Sally-Anne Feary

Sergeant Instructor
Adult Volunteer

Carer Sally-Anne Feary joined the Army Cadet Force after her daughter persuaded her to help out at the local cadet unit. Three years later she is now Detachment Commander of Long Sutton Detachment, Lincolnshire, and has helped hundreds of cadets to develop and grow into mature young adults – including her own two children.

“Before I joined cadets, I suffered with depression and anxiety which led to all of my hair falling out and not leaving the house for four years. When my daughter came home from camp one weekend, she told me that there were not enough female adults and she asked if I would consider joining. Of course I said no, but she persisted and later on that year, I went to Long Sutton detachment just to see. That was the first time I had left the house in a long time. It took a lot of courage and I have never looked back since. Joining the Army Cadet Force has taken me from the person I was and has made me who I am today. I am so much more confident in my own ability and no longer take life for granted.”

Sally also credits the friends she has made within the ACF as having a big influence on her life “The biggest benefit I have gained from the ACF is friendship. There are adults both within my detachment and outside who have made the adult training and cadet camps awesome, not only by passing on their knowledge and experience but by helping me to increase my confidence and letting me be myself.”

Being in cadets with her son and daughter has also strengthened the family’s relationship. “It has brought us much closer together than just being a family could. I no longer moan when they come home from camps as I now know it is not a holiday and they work hard. We talk a lot more than we used to and have a greater amount of respect for each other. Whilst I am their mum at home, I am Sergeant Instructor mum at Cadets, not just to them but to everyone. I listen to the cadets’ worries, I tell the girls bedtime stories on camp, and make sure everyone is eating properly and brushing their teeth!”

Sally’s daughter has now gone on to university but will be going back to the Army Cadets to become an adult instructor just like her mum. “Joining the Army Cadets has inspired her to achieve more in life, she is assertive and organised, but more than that, and like so many others, she has some wonderful friends thanks to the Cadets.”

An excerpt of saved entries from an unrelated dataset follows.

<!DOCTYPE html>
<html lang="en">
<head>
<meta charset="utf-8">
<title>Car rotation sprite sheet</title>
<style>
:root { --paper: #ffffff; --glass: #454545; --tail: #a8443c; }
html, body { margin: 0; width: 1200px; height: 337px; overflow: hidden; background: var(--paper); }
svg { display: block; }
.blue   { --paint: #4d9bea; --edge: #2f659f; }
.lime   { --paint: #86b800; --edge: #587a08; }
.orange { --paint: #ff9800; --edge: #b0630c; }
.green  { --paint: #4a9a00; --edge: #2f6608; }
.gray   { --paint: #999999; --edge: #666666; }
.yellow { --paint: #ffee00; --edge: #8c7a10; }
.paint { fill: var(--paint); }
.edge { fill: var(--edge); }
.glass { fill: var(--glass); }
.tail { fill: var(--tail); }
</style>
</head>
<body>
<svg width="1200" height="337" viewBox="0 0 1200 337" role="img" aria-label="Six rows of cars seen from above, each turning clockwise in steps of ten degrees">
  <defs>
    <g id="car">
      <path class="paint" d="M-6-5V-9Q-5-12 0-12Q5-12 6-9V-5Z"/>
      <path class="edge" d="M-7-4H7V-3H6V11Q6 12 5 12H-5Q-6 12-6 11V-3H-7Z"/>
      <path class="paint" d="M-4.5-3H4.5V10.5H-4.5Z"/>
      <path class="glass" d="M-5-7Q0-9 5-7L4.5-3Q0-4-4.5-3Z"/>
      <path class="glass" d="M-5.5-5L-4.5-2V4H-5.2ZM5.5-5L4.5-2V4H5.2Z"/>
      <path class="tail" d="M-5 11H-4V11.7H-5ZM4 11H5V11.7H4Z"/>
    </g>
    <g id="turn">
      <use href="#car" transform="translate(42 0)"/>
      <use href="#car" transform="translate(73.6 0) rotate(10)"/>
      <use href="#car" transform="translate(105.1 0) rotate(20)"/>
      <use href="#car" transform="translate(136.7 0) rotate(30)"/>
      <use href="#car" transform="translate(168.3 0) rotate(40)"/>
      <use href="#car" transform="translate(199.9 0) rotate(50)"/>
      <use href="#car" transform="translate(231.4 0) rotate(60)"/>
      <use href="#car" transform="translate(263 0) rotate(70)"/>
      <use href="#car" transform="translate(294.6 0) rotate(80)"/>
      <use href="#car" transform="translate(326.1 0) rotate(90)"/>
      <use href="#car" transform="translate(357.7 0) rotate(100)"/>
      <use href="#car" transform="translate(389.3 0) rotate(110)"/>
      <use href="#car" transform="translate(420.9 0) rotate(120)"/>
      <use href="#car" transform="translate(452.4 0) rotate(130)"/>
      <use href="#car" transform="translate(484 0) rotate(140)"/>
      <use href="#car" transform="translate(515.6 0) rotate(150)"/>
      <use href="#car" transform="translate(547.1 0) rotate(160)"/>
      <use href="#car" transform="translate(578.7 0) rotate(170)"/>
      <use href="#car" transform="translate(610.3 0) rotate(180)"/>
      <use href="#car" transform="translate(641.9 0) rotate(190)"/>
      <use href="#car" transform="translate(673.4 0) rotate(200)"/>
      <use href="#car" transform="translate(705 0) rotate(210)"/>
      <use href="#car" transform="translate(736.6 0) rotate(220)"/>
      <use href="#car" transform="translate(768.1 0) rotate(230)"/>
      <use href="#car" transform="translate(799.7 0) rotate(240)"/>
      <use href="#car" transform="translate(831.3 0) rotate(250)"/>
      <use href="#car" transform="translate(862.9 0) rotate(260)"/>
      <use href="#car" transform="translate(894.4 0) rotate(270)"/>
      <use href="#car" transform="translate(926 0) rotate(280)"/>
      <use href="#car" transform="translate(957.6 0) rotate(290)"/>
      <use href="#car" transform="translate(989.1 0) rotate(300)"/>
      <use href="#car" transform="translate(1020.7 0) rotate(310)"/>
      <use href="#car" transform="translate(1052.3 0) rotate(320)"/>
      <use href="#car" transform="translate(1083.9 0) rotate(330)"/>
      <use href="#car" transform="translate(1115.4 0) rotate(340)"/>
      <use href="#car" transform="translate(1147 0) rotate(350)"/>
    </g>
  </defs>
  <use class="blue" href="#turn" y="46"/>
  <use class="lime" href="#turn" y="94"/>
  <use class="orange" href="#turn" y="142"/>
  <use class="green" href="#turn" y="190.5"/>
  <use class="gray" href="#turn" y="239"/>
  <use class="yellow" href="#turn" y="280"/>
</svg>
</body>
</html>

“When I started, I was very ill and despite my appearance, the cadets were very accepting and they are a large part of my recovery. With the challenges cadets set me, it gave me a reason to get out and have some fun. If you don’t try, you will never know. I am the least military person you will ever meet, so if I can do it so can anyone – don’t make excuses for yourself because there are cadets out there who will benefit from you being there (and you will benefit too!).”